=== DATA FOR THIS TASK ===
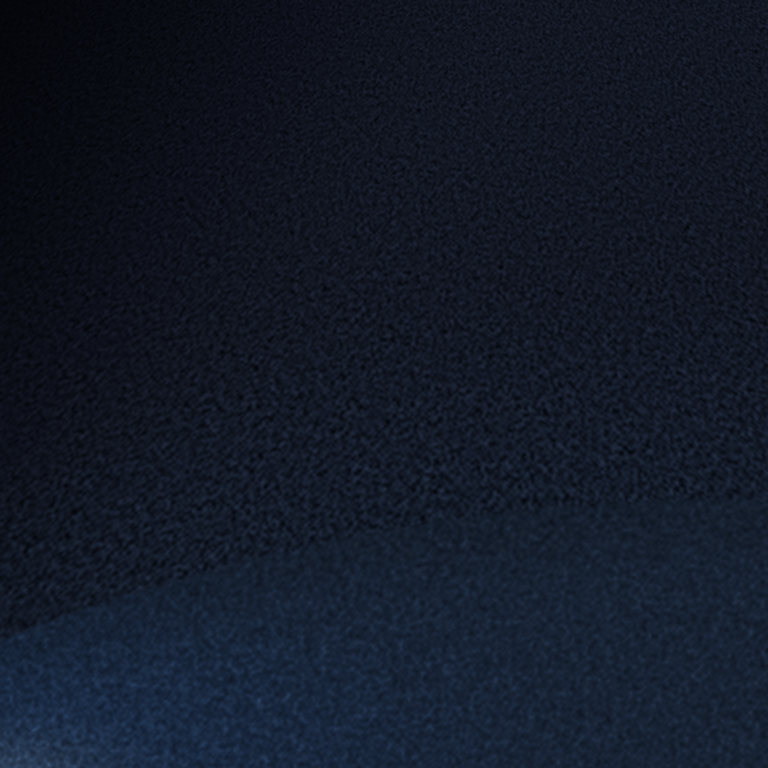
Reproduce this texture procedurally as a Shadertoy shader.

```glsl
// Dark navy woven cloth seen at a slant, with a smoother curved panel along the
// bottom. The weave is crossed gradient noise on a receding plane, lit by soft
// gradients: deep shade at the upper left and a blue sheen at the lower left.

const vec3 SHADE_COLOR   = vec3(0.012, 0.018, 0.037);
const vec3 CLOTH_FAR     = vec3(0.070, 0.088, 0.135);
const vec3 CLOTH_NEAR    = vec3(0.076, 0.106, 0.160);
const vec3 PANEL_COLOR   = vec3(0.088, 0.130, 0.194);
const vec3 SHEEN_COLOR   = vec3(0.010, 0.034, 0.070);
const vec3 CORNER_COLOR  = vec3(0.070, 0.076, 0.076);
const vec3 THREAD_TINT   = vec3(1.10, 1.00, 0.92);

const float EDGE_TOP     = 0.349;  // height of the panel's crest
const float EDGE_CREST_X = 0.95;
const float EDGE_BEND    = 0.202;
const float EDGE_SOFT    = 0.0045;
const float EDGE_FRAY    = 0.004;
const float HORIZON      = 1.8;    // vanishing height of the cloth plane
const float WEAVE_SCALE  = 190.0;
const float WEAVE_DEPTH  = 1.06;
const float PANEL_GRAIN  = 108.0;
const float PANEL_DEPTH  = 0.58;

// Integer hash of a lattice cell, in 0..1
float hash(vec2 cell) {
    uvec2 q = uvec2(ivec2(cell)) * uvec2(1597u, 3813u);
    uint n = (q.x ^ (q.y << 7)) * 277803u;
    n = (n ^ (n >> 15)) * 739397u;
    n = (n ^ (n >> 13)) * 668265u;
    return float((n ^ (n >> 16)) & 65535u) / 65535.0;
}

// Slope of one lattice corner along its random direction
float cornerSlope(vec2 cell, vec2 offset) {
    float angle = 6.2832 * hash(cell);
    return dot(vec2(cos(angle), sin(angle)), offset);
}

// Gradient noise, roughly -0.7..0.7
float noise(vec2 p) {
    vec2 i = floor(p), f = fract(p);
    vec2 blend = f * f * f * (f * (f * 6.0 - 15.0) + 10.0);
    vec2 X = vec2(1, 0), Y = vec2(0, 1);
    float low  = mix(cornerSlope(i, f), cornerSlope(i + X, f - X), blend.x);
    float high = mix(cornerSlope(i + Y, f - Y), cornerSlope(i + 1.0, f - 1.0), blend.x);
    return mix(low, high, blend.y);
}

// Short crossing threads, slightly more of them rising to the right
float weave(vec2 p) {
    vec2 diagonal = vec2(p.x + p.y, p.y - p.x) * 0.7071;
    float rising  = noise(diagonal * vec2(0.74, 1.26));
    float falling = noise(diagonal * vec2(1.28, 0.82) + 57.3);
    return 0.68 * rising + 0.55 * falling;
}

// Equal-angle projection: threads shrink toward the horizon
vec2 clothPlane(vec2 uv) {
    float distanceDown = HORIZON - uv.y;
    return vec2((uv.x - 0.5) / distanceDown, -log(distanceDown)) * WEAVE_SCALE;
}

float panelEdge(float x) {
    float fromCrest = x - EDGE_CREST_X;
    return EDGE_TOP - EDGE_BEND * fromCrest * fromCrest;
}

vec3 clothColor(vec2 uv, float above) {
    float light = smoothstep(-0.13, 0.74, uv.x + 0.65 * (1.0 - uv.y));
    vec3 base = mix(CLOTH_NEAR, CLOTH_FAR, smoothstep(0.0, 0.32, above));
    vec3 color = mix(SHADE_COLOR, base, light);

    // Threads stand out more close to the fold
    float relief = WEAVE_DEPTH * mix(1.05, 0.85, smoothstep(0.0, 0.6, above));
    vec2 plane = clothPlane(uv);
    float clumps = 1.0 + 0.6 * noise(plane * 0.3 + 11.0);
    float threads = weave(plane) * clumps + 0.16 * noise(plane * 0.5);
    return color * max(1.0 + relief * threads * THREAD_TINT, 0.25);
}

vec3 panelColor(vec2 uv, float below) {
    vec2 toSheen = (uv - vec2(0.06, 0.04)) / vec2(0.48, 0.17);
    vec2 toCorner = (uv - vec2(0.01, -0.01)) / vec2(0.13, 0.055);
    vec3 color = PANEL_COLOR * mix(0.90, 1.02, smoothstep(0.0, 0.12, below));
    color += SHEEN_COLOR * exp(-dot(toSheen, toSheen));
    color += CORNER_COLOR * exp(-dot(toCorner, toCorner));

    // Soft grain with a few brighter flecks
    vec2 p = uv * PANEL_GRAIN;
    float grain = 0.55 * noise(p) + 0.6 * weave(p * 1.35 + 31.0);
    grain += 0.22 * noise(p * 0.45 + 7.0);
    float flecks = max(grain, 0.0);
    grain += 0.8 * flecks * flecks;
    float patches = 0.06 * noise(uv * vec2(16.0, 22.0) + 4.0);
    return color * (1.0 + PANEL_DEPTH * grain * THREAD_TINT + patches);
}

void mainImage(out vec4 fragColor, in vec2 fragCoord) {
    vec2 uv = fragCoord / iResolution.xy;
    float above = uv.y - panelEdge(uv.x);
    vec3 cloth = clothColor(uv, max(above, 0.0));
    vec3 panel = panelColor(uv, max(-above, 0.0));

    // The threads fray the border a little
    float frayed = above + EDGE_FRAY * noise(uv * 90.0);
    float soft = max(EDGE_SOFT, 1.0 / iResolution.y);
    vec3 color = mix(panel, cloth, smoothstep(-soft, soft, frayed));
    fragColor = vec4(clamp(color, 0.0, 1.0), 1.0);
}
```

=== TASK DETAILS ===
From the data, collect all lines where the string "hash" appears.

=== SOLVED EXERCISE ===
// Integer hash of a lattice cell, in 0..1
float hash(vec2 cell) {
    float angle = 6.2832 * hash(cell);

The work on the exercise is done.